The book The Upcycle: Beyond Sustainability – Designing for Abundance by McDonough and Braungart is a famous sequel to their previous book Cradle to Cradle. The Upcycle presents the authors’ innovative view on how humankind should interact with nature for mutual benefit. In particular, McDonough and Braungart affirmatively state that not only do people should reuse or recycle natural resources but also make an effort to improve the environment. One of the best ways to do this is to redesign human activity and assets, including products, factories, cars, chairs, and other items, to provide sustainable, abundant life and growth. Thus, the authors propose readers become co-creators of nature and leave beneficial traces on the face of the Earth.
tailored to your instructions
for only $13.00 $11.05/page
In the extensive Introduction, McDonough and Braungart explain the issue and related terms, such as upcycling or abundance, using illustrative and clear examples and outline the goals of the given book. Specifically, they indicate that large-scale factories and skyscrapers swallow much energy and material, usually in vain, and managers and owners cannot reduce this consumption significantly. In this regard, the authors provide the most widespread causes of why large companies fail to conduct productive, sustainable policies, despite their interests and desires. In addition, the book contains instances of the application of the Cradle to Cradle strategy in the real-life world. Overall, throughout the introduction, the researchers encourage executives to invest in recycling and upcycle standards by presenting logical arguments.
The section Upcycle begins by presenting the two overarching flaws of people’s perceptions of nature. The first is that individuals are inclined to romanticize nature, while the second is that people should leave the footprints of their activities as little as possible. These flaws of the perceptions typically lead to the wrong understanding of ecologism, which generates burdensome rules, standards, and obligations. McDonough and Braungart invoke to reject the path of limitations, especially the intention to achieve zero effect on the environment, and cooperate with nature fruitfully, arranging symbiosis.

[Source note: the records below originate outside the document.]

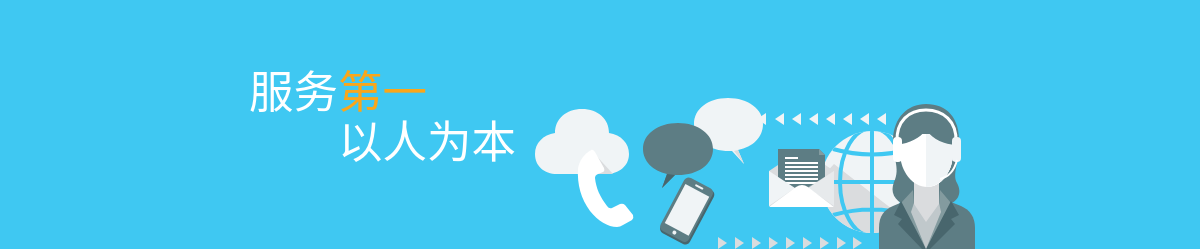
<!DOCTYPE html>
<html lang="zh-CN">
<head>
<meta charset="utf-8">
<title>服务第一 以人为本</title>
<style>
:root{--sky:#3fc8f2;--white:#fff;--mist:#f0f4f6;--shade:#dadcde;--slate:#5d7d84;--slate-dark:#48666d;--slate-light:#839b9f;--accent:#faa61a}
*{box-sizing:border-box;margin:0}
html,body{width:1200px;height:250px;overflow:hidden}
.banner{position:relative;width:1200px;height:250px;overflow:hidden;background:var(--sky);border-bottom:1px solid var(--white)}
.slogan{position:absolute;left:249px;top:64px;color:var(--white);font:400 44.5px/50px "Noto Sans CJK SC","Noto Sans CJK JP",sans-serif;white-space:nowrap}
.slogan span{display:block}
.slogan .second{margin-left:89px}
.slogan em{font-style:normal;color:var(--accent)}
.service-art{position:absolute;left:0;top:0;display:block}
.white{fill:var(--white)}
.mist{fill:var(--mist)}
.shade{fill:var(--shade)}
.slate{fill:var(--slate)}
.slate-dark{fill:var(--slate-dark)}
.slate-light{fill:var(--slate-light)}
.grid-line{fill:none;stroke:var(--sky);stroke-width:4}
.text-line{fill:none;stroke:var(--white);stroke-width:2}
</style>
</head>
<body>
<main class="banner">
<h1 class="slogan"><span>服务<em>第一</em></span><span class="second">以人为本</span></h1>
<svg class="service-art" width="1200" height="250" viewBox="0 0 1200 250" role="img" aria-label="客服人员与通讯图标">
<defs>
<path id="arrow-left" d="M0 6 9 0V12Z"/>
<path id="arrow-right" d="M9 6 0 0V12Z"/>
<clipPath id="globe-shape"><circle cx="872" cy="182" r="51"/></clipPath>
<clipPath id="face-right"><rect x="926" y="100" width="40" height="100"/></clipPath>
</defs>

<g id="arrows-top" class="mist">
<use href="#arrow-left" x="757" y="113"/><use href="#arrow-left" x="775" y="113"/><use href="#arrow-left" x="792" y="113"/><use href="#arrow-left" x="809" y="113"/><use href="#arrow-left" x="826" y="113"/><use href="#arrow-left" x="843" y="113"/><use href="#arrow-left" x="860" y="113"/><use href="#arrow-left" x="877" y="113"/>
</g>
<g id="arrows-bottom" class="shade">
<use href="#arrow-right" x="718" y="237"/><use href="#arrow-right" x="735" y="237"/><use href="#arrow-right" x="752" y="237"/><use href="#arrow-right" x="769" y="237"/><use href="#arrow-right" x="786" y="237"/><use href="#arrow-right" x="803" y="237"/><use href="#arrow-right" x="820" y="237"/><use href="#arrow-right" x="837" y="237"/><use href="#arrow-right" x="853" y="237"/>
</g>

<g id="cloud-call">
<path class="mist" d="M555 133C555 119 566 109 582 109S609 119 609 133C621 135 629 143 629 154C629 166 619 174 606 174H557C544 174 535 166 535 154C535 143 543 135 555 133Z"/>
<path class="shade" d="M591 150 613 174H594L580 172Z"/>
<path class="white" d="M591 150C584 154 579 161 578 169C577 184 581 199 590 211C598 221 608 227 617 227Q620 227 623 225L632 220Q634 218 633 215L625 205Q623 203 620 204L612 208Q609 209 607 206C600 197 596 188 595 178Q595 175 598 174L603 172Q605 171 604 168L595 152Q593 149 591 150Z"/>
</g>

<g id="speech-bubbles">
<path class="mist" d="M728 98C748 98 763 109 763 124C763 137 753 147 738 150L744 164L732 151C710 152 694 140 694 124C694 109 708 98 728 98Z"/>
<path class="shade" d="M734 151 744 164 738 150Z"/>
<path class="slate" d="M678 123C698 123 713 134 713 149C713 165 697 176 675 175L662 188L667 174C653 171 643 161 643 149C643 134 658 123 678 123Z"/>
<path class="slate-dark" d="M667 174 662 188 675 175Z"/>
</g>

<g id="phone" transform="translate(687 211) rotate(28)">
<rect class="slate-dark" x="-16" y="-30" width="33" height="61" rx="5"/>
<rect class="slate" x="-17" y="-31" width="32" height="60" rx="5"/>
<rect class="mist" x="-14" y="-23" width="27" height="44"/>
<rect class="mist" x="-5" y="-28" width="9" height="2" rx="1"/>
<circle class="mist" cx="-1" cy="25" r="2"/>
</g>

<g id="globe">
<circle class="mist" cx="872" cy="182" r="51"/>
<g clip-path="url(#globe-shape)">
<path class="shade" d="M834 164 923 233H821V178Z"/>
<ellipse class="grid-line" cx="872" cy="182" rx="32" ry="54"/>
<path class="grid-line" d="M872 130V234M820 182H924M833 149Q872 160 911 149M833 215Q872 204 911 215"/>
</g>
</g>

<g id="letter">
<path class="shade" d="M769 171 802 149 834 171V206H769Z"/>
<path class="slate" d="M778 149H819L825 155V188H778Z"/>
<path class="slate-light" d="M819 149V155H825Z"/>
<path class="text-line" d="M785 158H798M785 163H818M785 167H818M785 171H818M785 175H818M785 179H818M785 183H818"/>
<path class="mist" d="M769 171 795 188 769 206ZM834 171 808 188 834 206Z"/>
<path class="white" d="M769 207 796 187Q802 183 808 187L834 207Z"/>
<path class="shade" d="M808 187 834 207V171Z" opacity=".4"/>
</g>

<g id="operator">
<path class="slate" d="M926 104C907 104 894 118 893 139C892 156 901 168 894 182C890 192 894 201 906 205H946C957 203 963 194 957 183C952 174 959 164 959 143C960 118 947 104 926 104Z"/>
<path class="slate" d="M879 249V228C879 216 884 210 893 206L912 198H941L961 206C970 210 975 217 975 228V249Z"/>
<path class="shade" d="M914 181H939V205L926 224L914 205Z"/>
<path class="slate-light" d="M913 190 901 203 925 249H929L951 203 940 190 939 204 926 222 914 204Z"/>
<path class="slate-dark" d="M901 201 894 215 902 219 898 224 922 249H926ZM951 201 959 215 951 219 955 224 930 249H926Z"/>
<path class="shade" d="M914 203 926 220 939 203 941 212 926 249 911 212Z" opacity=".7"/>
<g id="face">
<path id="face-outline" class="white" d="M900 134H953V152C953 172 941 187 927 187S900 172 900 152Z"/>
<use href="#face-outline" clip-path="url(#face-right)" opacity=".95"/>
<path class="mist" d="M926 134H953V152C953 172 941 187 926 187Z"/>
</g>
<path class="slate" d="M897 140C897 119 909 110 926 110S956 120 956 145C944 144 934 140 926 130C920 138 910 143 897 145Z"/>
<path d="M897 142C896 121 909 110 926 110S957 121 956 142" fill="none" stroke="#fff" stroke-width="3"/>
<rect class="white" x="893" y="137" width="9" height="25" rx="4"/>
<rect class="mist" x="952" y="137" width="9" height="25" rx="4"/>
<path d="M957 160Q953 176 940 179" fill="none" stroke="#fff" stroke-width="2"/>
</g>
</svg>
</main>
</body>
</html>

Additionally, the authors criticize the strategy of burning wood pellets instead of fossil fuels, in detail describing its adverse effect on the environment and mankind and the absence of positive outcomes. Finally, the book encourages readers to interact with nature more closely instead of leaving it untouched. People should be creative in treating the environment and its richness, including forests, valleys, lakes, and open spaces.
In the chapter Houston, We Have a Solution, McDonough and Braungart detail their potential proposition of improving the relationships between humankind and nature. As usual, the authors supply the sections with convincible examples, gradually coming to the solution. In particular, many technical nutrients cannot be subjected to their reuse cycle and eventually are dumped into the biosphere. These harmful chemicals or materials can be used for other products and purposes. Moreover, large objects can be redesigned to make them consume less energy and other resources. The most relevant example is the plane invented by MacCready, which was highly energy-efficient to fly due to the proper selection of materials and the right design.
In this chapter, the authors are also concerned about how individuals can redesign buildings or optimize cars or other items to make them eco-friendly. Herewith, they specify that this activity can require much time and strenuous efforts and entail risks, obstacles, and failures. Finally, McDonough and Braungart discuss the most prevalent problems among companies that attempted to employ upcycling, namely, the role of metrics and values in design. They recommend setting values and determining the principles before developing goals, strategies, and metrics of the plan’s effectiveness to increase the likelihood of success.